Description of the task: Within the data below, how many lines contain "scale"? Reply with the number only.

Dataset records:
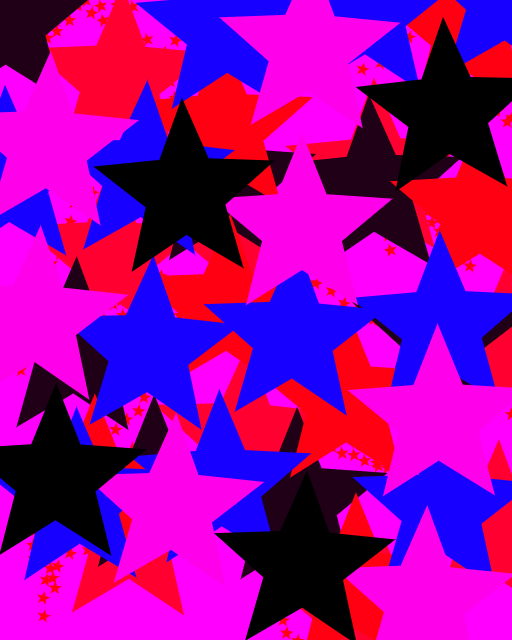
A Shadertoy shader for this pattern:

```glsl
// Flat five-pointed stars piled in colour layers over a magenta ground.
// Each layer spreads its stars with a low-discrepancy sequence; chains of
// tiny red stars wander across the ground beneath them.

const float PI = 3.14159265;
const float BIG_RADIUS = 0.149;
const float TINY_RADIUS = 0.0108;
const float INNER_RATIO = 0.44;   // notch radius relative to tip radius

const vec3 MAGENTA = vec3(1.0, 0.0, 1.0);
const vec3 PINK    = vec3(1.0, 0.0, 0.92);
const vec3 CRIMSON = vec3(1.0, 0.0, 0.19);
const vec3 RED     = vec3(1.0, 0.0, 0.07);
const vec3 BLUE    = vec3(0.09, 0.0, 1.0);
const vec3 PLUM    = vec3(0.12, 0.0, 0.085);
const vec3 BLACK   = vec3(0.0);

// Two pseudo-random values in 0..1
vec2 hash2(vec2 p) {
    vec3 q = fract(p.xyx * vec3(0.1031, 0.1030, 0.0973));
    q += dot(q, q.yzx + 33.33);
    return fract((q.xx + q.yz) * q.zy);
}

// Signed distance to the edge lines of an upright five-pointed star
float starDistance(vec2 p, float radius, float tilt) {
    float sector = PI / 5.0;
    float angle = mod(atan(p.x, p.y) + tilt + sector, 2.0 * sector) - sector;
    vec2 folded = length(p) * vec2(cos(angle), abs(sin(angle)));
    vec2 edge = INNER_RATIO * vec2(cos(sector), sin(sector)) - vec2(1.0, 0.0);
    vec2 normal = normalize(vec2(edge.y, -edge.x));
    return dot(folded - vec2(radius, 0.0), normal);
}

float coverage(float dist, float pixel) {
    return clamp(0.5 - dist / pixel, 0.0, 1.0);
}

// One layer of large stars, spread by repeatedly adding a stride
vec3 starLayer(vec3 under, vec3 color, vec2 p, vec2 span, float pixel,
               vec2 start, vec2 stride, int count) {
    float dist = 1.0;
    for (int i = 0; i < count; i++) {
        vec2 rnd = hash2(start * 91.0 + float(i) * 7.3) - 0.5;
        vec2 center = (fract(start + float(i) * stride) + 0.02 * rnd) * span;
        dist = min(dist, starDistance(p - center, BIG_RADIUS, 0.1 * rnd.x));
    }
    return mix(under, color, coverage(dist, pixel));
}

// Gently curving chains of tiny stars, some tight and some loose
float tinyStarChains(vec2 p, vec2 span) {
    float dist = 1.0;
    for (int c = 0; c < 44; c++) {
        vec2 pos = hash2(vec2(float(c), 5.0)) * span;
        if (distance(p, pos) > 0.26) continue;
        vec2 shape = hash2(vec2(float(c), 23.0));
        vec2 bend = hash2(vec2(float(c), 47.0));
        float heading = 2.0 * PI * shape.x;
        float spacing = mix(0.009, 0.031, sqrt(shape.y));
        for (int i = 0; i < 8; i++) {
            vec2 offset = p - pos;
            if (dot(offset, offset) < 4.0 * TINY_RADIUS * TINY_RADIUS) {
                float tilt = 0.5 * (bend.y - 0.5);
                dist = min(dist, starDistance(offset, TINY_RADIUS, tilt));
            }
            heading += 0.7 * (bend.x - 0.5) + 0.4 * sin(float(i * 3 + c));
            pos += spacing * vec2(cos(heading), sin(heading));
        }
    }
    return dist;
}

void mainImage(out vec4 fragColor, in vec2 fragCoord) {
    float pixel = 1.0 / iResolution.y;
    vec2 p = fragCoord * pixel;
    vec2 span = vec2(iResolution.x * pixel, 1.0);

    // Strides: one well-spread sequence with its swapped and mirrored forms
    vec2 stride = vec2(0.7549, 0.5698);
    vec2 swapped = stride.yx;
    vec2 mirrored = vec2(1.0 - stride.x, stride.y);
    vec2 turned = vec2(1.0 - stride.y, stride.x);

    // Ground with tiny stars
    vec3 col = mix(MAGENTA, RED, coverage(tinyStarChains(p, span), pixel));

    // Large stars, back to front
    col = starLayer(col, CRIMSON, p, span, pixel, vec2(0.22, 0.60), stride, 9);
    col = starLayer(col, PLUM, p, span, pixel, vec2(0.72, 0.70), turned, 7);
    col = starLayer(col, RED, p, span, pixel, vec2(0.45, 0.52), mirrored, 7);
    col = starLayer(col, BLUE, p, span, pixel, vec2(0.30, 0.45), swapped, 11);
    col = starLayer(col, PINK, p, span, pixel, vec2(0.08, 0.50), stride, 7);
    col = starLayer(col, BLACK, p, span, pixel, vec2(0.60, 0.12), stride, 4);

    fragColor = vec4(col, 1.0);
}
```
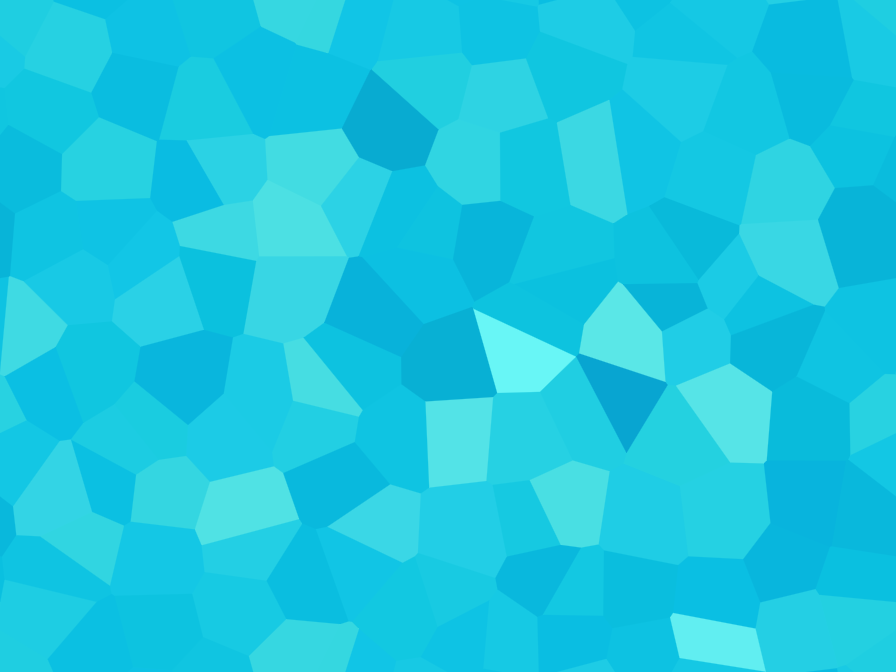
This pattern is drawn by a WebGL 1 fragment shader. Its source:

```glsl
precision highp float;
// Seamless mosaic of flat, irregular Voronoi facets in shades of aqua.

uniform vec2 u_resolution;

const vec2 GRID = vec2(13.0, 10.0);  // facets across and up
const float PRIME = 131.0;           // facet count + 1, used to shuffle tones

const vec3 ABYSS  = vec3(0.03, 0.64, 0.81);
const vec3 DEEP   = vec3(0.03, 0.70, 0.85);
const vec3 OCEAN  = vec3(0.04, 0.75, 0.88);
const vec3 AQUA   = vec3(0.07, 0.78, 0.89);
const vec3 LAGOON = vec3(0.15, 0.82, 0.89);
const vec3 SHOAL  = vec3(0.24, 0.85, 0.89);
const vec3 FOAM   = vec3(0.35, 0.90, 0.91);
const vec3 GLINT  = vec3(0.42, 0.98, 0.98);

vec2 hash2(vec2 p) {
  vec3 q = fract(p.xyx * vec3(0.1031, 0.1030, 0.0973));
  q += dot(q, q.yzx + 33.33);
  return fract((q.xx + q.yz) * q.zy);
}

// Site of a facet within its grid cell; wraps around the canvas.
vec2 siteOffset(vec2 cell, vec2 period) {
  return hash2(mod(cell, period) + 17.0);
}

// Evenly spread tone in 0..1: the power map n^7 modulo a prime permutes the cells.
float shuffledTone(vec2 cell, vec2 period) {
  vec2 c = mod(cell, period);
  float count = period.x * period.y;
  float n = mod(c.x + c.y * period.x + 70.0, count) + 1.0;
  float n2 = mod(n * n, PRIME);
  float n4 = mod(n2 * n2, PRIME);
  float n7 = mod(mod(n4 * n2, PRIME) * n, PRIME);
  return (n7 - 0.5) / count;
}

vec3 ramp(vec3 base, vec3 next, float from, float to, float t) {
  return mix(base, next, clamp((t - from) / (to - from), 0.0, 1.0));
}

// Colour stops are spaced by the share of area each shade covers.
vec3 palette(float t) {
  vec3 c = ramp(ABYSS, DEEP, 0.0, 0.025, t);
  c = ramp(c, OCEAN, 0.025, 0.185, t);
  c = ramp(c, AQUA, 0.185, 0.5, t);
  c = ramp(c, LAGOON, 0.5, 0.775, t);
  c = ramp(c, SHOAL, 0.775, 0.915, t);
  c = ramp(c, FOAM, 0.915, 0.98, t);
  return ramp(c, GLINT, 0.98, 1.0, t);
}

// Flat facet colour with a slight shift between green and blue.
vec3 facetColor(vec2 cell, vec2 period) {
  float tint = hash2(mod(cell, period) + 71.0).x - 0.5;
  return palette(shuffledTone(cell, period)) + tint * vec3(0.0, -0.008, 0.025);
}

// Voronoi mosaic; edges are blended over the given width (canvas heights).
vec3 mosaic(vec2 uv, vec2 period, float aspect, float edgeWidth) {
  vec2 p = uv * period;
  vec2 home = floor(p);
  vec2 scale = vec2(aspect, 1.0) / period;
  vec2 cellA = home, cellB = home;
  vec2 toA = vec2(0.0), toB = vec2(0.0);
  float nearA = 1e5, nearB = 1e5;

  // Find the nearest two sites.
  for (int y = -2; y <= 2; y++) {
    for (int x = -2; x <= 2; x++) {
      vec2 cell = home + vec2(float(x), float(y));
      vec2 toSite = (cell + siteOffset(cell, period) - p) * scale;
      float d = dot(toSite, toSite);
      if (d < nearA) {
        nearB = nearA; toB = toA; cellB = cellA;
        nearA = d; toA = toSite; cellA = cell;
      } else if (d < nearB) {
        nearB = d; toB = toSite; cellB = cell;
      }
    }
  }

  // Distance to the bisector gives an even, antialiased edge.
  float edge = (nearB - nearA) / (2.0 * max(length(toB - toA), 1e-5));
  float cover = clamp(0.5 + edge / edgeWidth, 0.0, 1.0);
  return mix(facetColor(cellB, period), facetColor(cellA, period), cover);
}

void main() {
  vec2 uv = gl_FragCoord.xy / u_resolution;
  float aspect = u_resolution.x / u_resolution.y;
  float edgeWidth = 1.2 / u_resolution.y;
  gl_FragColor = vec4(mosaic(uv, GRID, aspect, edgeWidth), 1.0);
}
```
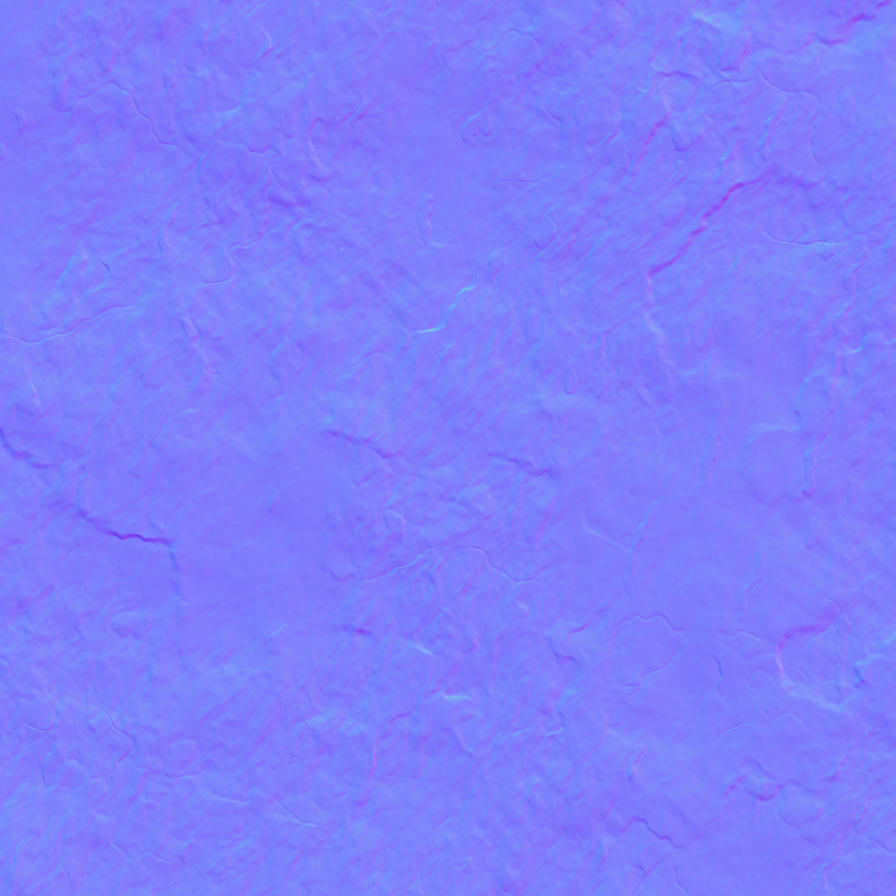
A three.js fragment shader for this texture map:

```glsl
// Tangent-space normal map of rough trowelled plaster.
// A height field is summed from slanted grain, creases, layer edges and
// cracks; its finite-difference slope is then encoded as a colour.
varying vec2 vUv;

const float SAMPLE_STEP = 0.0017;
const vec2 SLOPE_GAIN = vec2(0.48, 0.90);
const vec3 FLAT_COLOR = vec3(0.497, 0.496, 0.987);

float hash(vec2 p) {
  vec3 q = fract(vec3(p.xyx) * 0.1031);
  q += dot(q, q.yzx + 33.33);
  return fract((q.x + q.y) * q.z);
}

// Value noise with a quintic fade, so that slopes stay continuous.
float noise(vec2 p) {
  vec2 cell = floor(p);
  vec2 f = fract(p);
  vec2 u = f * f * f * (f * (f * 6.0 - 15.0) + 10.0);
  float low = mix(hash(cell), hash(cell + vec2(1.0, 0.0)), u.x);
  float high = mix(hash(cell + vec2(0.0, 1.0)), hash(cell + vec2(1.0)), u.x);
  return mix(low, high, u.y);
}

vec2 rotate(vec2 p, float angle) {
  float c = cos(angle);
  float s = sin(angle);
  return vec2(c * p.x - s * p.y, s * p.x + c * p.y);
}

float fbm(vec2 p) {
  float sum = 0.0;
  float amplitude = 0.5;
  for (int i = 0; i < 4; i++) {
    sum += amplitude * noise(p);
    p = rotate(p, 0.65) * 2.03 + 17.3;
    amplitude *= 0.5;
  }
  return sum;
}

// Offset that bends a pattern; amount and frequency set its scale.
vec2 bend(vec2 p, float frequency, float amount) {
  vec2 q = p * frequency;
  return amount * (vec2(noise(q + 4.0), noise(q + 31.0)) - 0.5);
}

// Noise drawn out along a direction; scale is (across, along).
float streaks(vec2 p, float angle, vec2 scale, float seed) {
  return noise(rotate(p, angle) * scale + seed);
}

float patchMask(vec2 p, vec2 scale, float low, float high, float seed) {
  return smoothstep(low, high, noise(p * scale + seed));
}

// Broken edge of a plaster layer, following a contour of fbm.
float layerEdge(vec2 p, float scale, float width, float seed) {
  float level = fbm(p * scale + seed) - 0.47;
  return smoothstep(-width, width, level)
       * patchMask(p, vec2(8.0), 0.55, 0.85, seed + 9.0);
}

// Thin groove along a contour of fbm, present in places only.
float crack(vec2 p, float scale, float width, float seed) {
  float d = (fbm(p * scale + seed) - 0.47) / width;
  return exp(-d * d) * patchMask(p, vec2(7.0), 0.5, 0.8, seed + 5.0);
}

float grain(vec2 p) {
  float h = 0.0020 * streaks(p, 0.34, vec2(34.0, 17.0), 3.0);
  h += 0.0011 * streaks(p, 0.28, vec2(75.0, 36.0), 21.0);
  h += 0.0007 * streaks(p, 0.50, vec2(125.0, 70.0), 47.0);
  h += 0.0004 * streaks(p, 0.35, vec2(190.0, 120.0), 83.0);
  // Sharp little creases where the noise folds over.
  h += 0.0010 * abs(streaks(p, 0.45, vec2(58.0, 30.0), 65.0) - 0.5);
  h -= 0.0009 * abs(streaks(p, 0.20, vec2(85.0, 38.0), 99.0) - 0.5);
  return h;
}

float plasterHeight(vec2 uv) {
  // Bend the directions, then roughen every outline.
  vec2 p = uv + bend(uv, 6.0, 0.025);
  vec2 ragged = p + bend(uv, 42.0, 0.014) + bend(uv, 110.0, 0.005);

  // Broad swells and grain, worn smooth in a few tall patches.
  float rough = mix(0.45, 1.0, patchMask(p, vec2(6.0, 2.5), 0.05, 0.3, 12.0));
  float h = 0.016 * fbm(uv * 4.0 + 2.0);
  h += rough * grain(mix(p, ragged, 0.45));

  // Falling trowel strokes and short upright scratches.
  float strokes = streaks(p, 0.75, vec2(14.0, 80.0), 71.0);
  h += 0.0007 * strokes * patchMask(p, vec2(3.0), 0.4, 0.75, 60.0);
  float scratch = streaks(ragged, 0.22, vec2(60.0, 20.0), 39.0);
  h += 0.0008 * smoothstep(0.80, 0.96, scratch);

  // Layer edges in two sizes, then cracks.
  h -= 0.0026 * layerEdge(ragged, 3.5, 0.016, 25.0);
  h += 0.0016 * layerEdge(ragged, 7.0, 0.030, 52.0);
  h -= 0.0004 * crack(ragged, 4.0, 0.009, 77.0);
  h -= 0.0004 * crack(ragged, 7.0, 0.014, 95.0);
  return h;
}

vec2 slopeAt(vec2 p, float stepSize) {
  vec2 e = vec2(0.5 * stepSize, 0.0);
  float dx = plasterHeight(p + e.xy) - plasterHeight(p - e.xy);
  float dy = plasterHeight(p + e.yx) - plasterHeight(p - e.yx);
  return vec2(dx, dy) / stepSize;
}

vec3 encodeNormal(vec2 slope) {
  vec3 n = normalize(vec3(-slope, 1.0));
  return FLAT_COLOR + 0.5 * (n - vec3(0.0, 0.0, 1.0));
}

void main() {
  vec2 slope = SLOPE_GAIN * slopeAt(vUv, SAMPLE_STEP);
  gl_FragColor = vec4(encodeNormal(slope), 1.0);
}
```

Solution below: 12